▶ [Data provided]
━━━━━━━━━━━━━━━━

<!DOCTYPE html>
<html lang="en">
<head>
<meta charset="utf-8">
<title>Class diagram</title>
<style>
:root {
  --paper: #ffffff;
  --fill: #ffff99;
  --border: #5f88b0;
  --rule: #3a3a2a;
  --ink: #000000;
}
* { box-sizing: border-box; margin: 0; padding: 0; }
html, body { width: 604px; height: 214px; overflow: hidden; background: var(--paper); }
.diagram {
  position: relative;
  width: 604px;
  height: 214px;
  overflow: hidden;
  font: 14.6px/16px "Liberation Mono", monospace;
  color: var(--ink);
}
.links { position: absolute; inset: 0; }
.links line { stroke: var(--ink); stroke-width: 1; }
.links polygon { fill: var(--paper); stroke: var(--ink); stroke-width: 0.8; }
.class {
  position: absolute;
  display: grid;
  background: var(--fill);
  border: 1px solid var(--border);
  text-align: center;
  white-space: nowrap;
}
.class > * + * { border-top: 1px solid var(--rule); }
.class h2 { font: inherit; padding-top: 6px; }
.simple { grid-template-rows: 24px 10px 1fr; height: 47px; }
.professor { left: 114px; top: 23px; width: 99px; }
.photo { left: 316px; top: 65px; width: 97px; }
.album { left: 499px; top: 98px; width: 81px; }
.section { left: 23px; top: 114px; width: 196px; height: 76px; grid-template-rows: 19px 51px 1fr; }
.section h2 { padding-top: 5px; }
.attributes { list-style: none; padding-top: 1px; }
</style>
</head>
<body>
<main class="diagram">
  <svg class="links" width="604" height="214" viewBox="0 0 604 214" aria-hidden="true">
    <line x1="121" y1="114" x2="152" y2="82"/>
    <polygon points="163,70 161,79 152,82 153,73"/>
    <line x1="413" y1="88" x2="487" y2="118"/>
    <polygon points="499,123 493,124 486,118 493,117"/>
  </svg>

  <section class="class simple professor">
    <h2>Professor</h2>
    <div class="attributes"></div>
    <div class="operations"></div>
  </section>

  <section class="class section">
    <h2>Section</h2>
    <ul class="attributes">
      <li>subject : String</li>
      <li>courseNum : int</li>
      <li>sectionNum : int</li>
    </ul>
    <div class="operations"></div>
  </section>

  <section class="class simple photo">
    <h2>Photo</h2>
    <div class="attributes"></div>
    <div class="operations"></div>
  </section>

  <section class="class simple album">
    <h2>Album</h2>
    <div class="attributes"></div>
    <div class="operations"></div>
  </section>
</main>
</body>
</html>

━━━━━━━━━━━━━━━━

▶ [What the exercise asks] Repeat the material word for word, in full.

▶ [Answer section]
<!DOCTYPE html>
<html lang="en">
<head>
<meta charset="utf-8">
<title>Class diagram</title>
<style>
:root {
  --paper: #ffffff;
  --fill: #ffff99;
  --border: #5f88b0;
  --rule: #3a3a2a;
  --ink: #000000;
}
* { box-sizing: border-box; margin: 0; padding: 0; }
html, body { width: 604px; height: 214px; overflow: hidden; background: var(--paper); }
.diagram {
  position: relative;
  width: 604px;
  height: 214px;
  overflow: hidden;
  font: 14.6px/16px "Liberation Mono", monospace;
  color: var(--ink);
}
.links { position: absolute; inset: 0; }
.links line { stroke: var(--ink); stroke-width: 1; }
.links polygon { fill: var(--paper); stroke: var(--ink); stroke-width: 0.8; }
.class {
  position: absolute;
  display: grid;
  background: var(--fill);
  border: 1px solid var(--border);
  text-align: center;
  white-space: nowrap;
}
.class > * + * { border-top: 1px solid var(--rule); }
.class h2 { font: inherit; padding-top: 6px; }
.simple { grid-template-rows: 24px 10px 1fr; height: 47px; }
.professor { left: 114px; top: 23px; width: 99px; }
.photo { left: 316px; top: 65px; width: 97px; }
.album { left: 499px; top: 98px; width: 81px; }
.section { left: 23px; top: 114px; width: 196px; height: 76px; grid-template-rows: 19px 51px 1fr; }
.section h2 { padding-top: 5px; }
.attributes { list-style: none; padding-top: 1px; }
</style>
</head>
<body>
<main class="diagram">
  <svg class="links" width="604" height="214" viewBox="0 0 604 214" aria-hidden="true">
    <line x1="121" y1="114" x2="152" y2="82"/>
    <polygon points="163,70 161,79 152,82 153,73"/>
    <line x1="413" y1="88" x2="487" y2="118"/>
    <polygon points="499,123 493,124 486,118 493,117"/>
  </svg>

  <section class="class simple professor">
    <h2>Professor</h2>
    <div class="attributes"></div>
    <div class="operations"></div>
  </section>

  <section class="class section">
    <h2>Section</h2>
    <ul class="attributes">
      <li>subject : String</li>
      <li>courseNum : int</li>
      <li>sectionNum : int</li>
    </ul>
    <div class="operations"></div>
  </section>

  <section class="class simple photo">
    <h2>Photo</h2>
    <div class="attributes"></div>
    <div class="operations"></div>
  </section>

  <section class="class simple album">
    <h2>Album</h2>
    <div class="attributes"></div>
    <div class="operations"></div>
  </section>
</main>
</body>
</html>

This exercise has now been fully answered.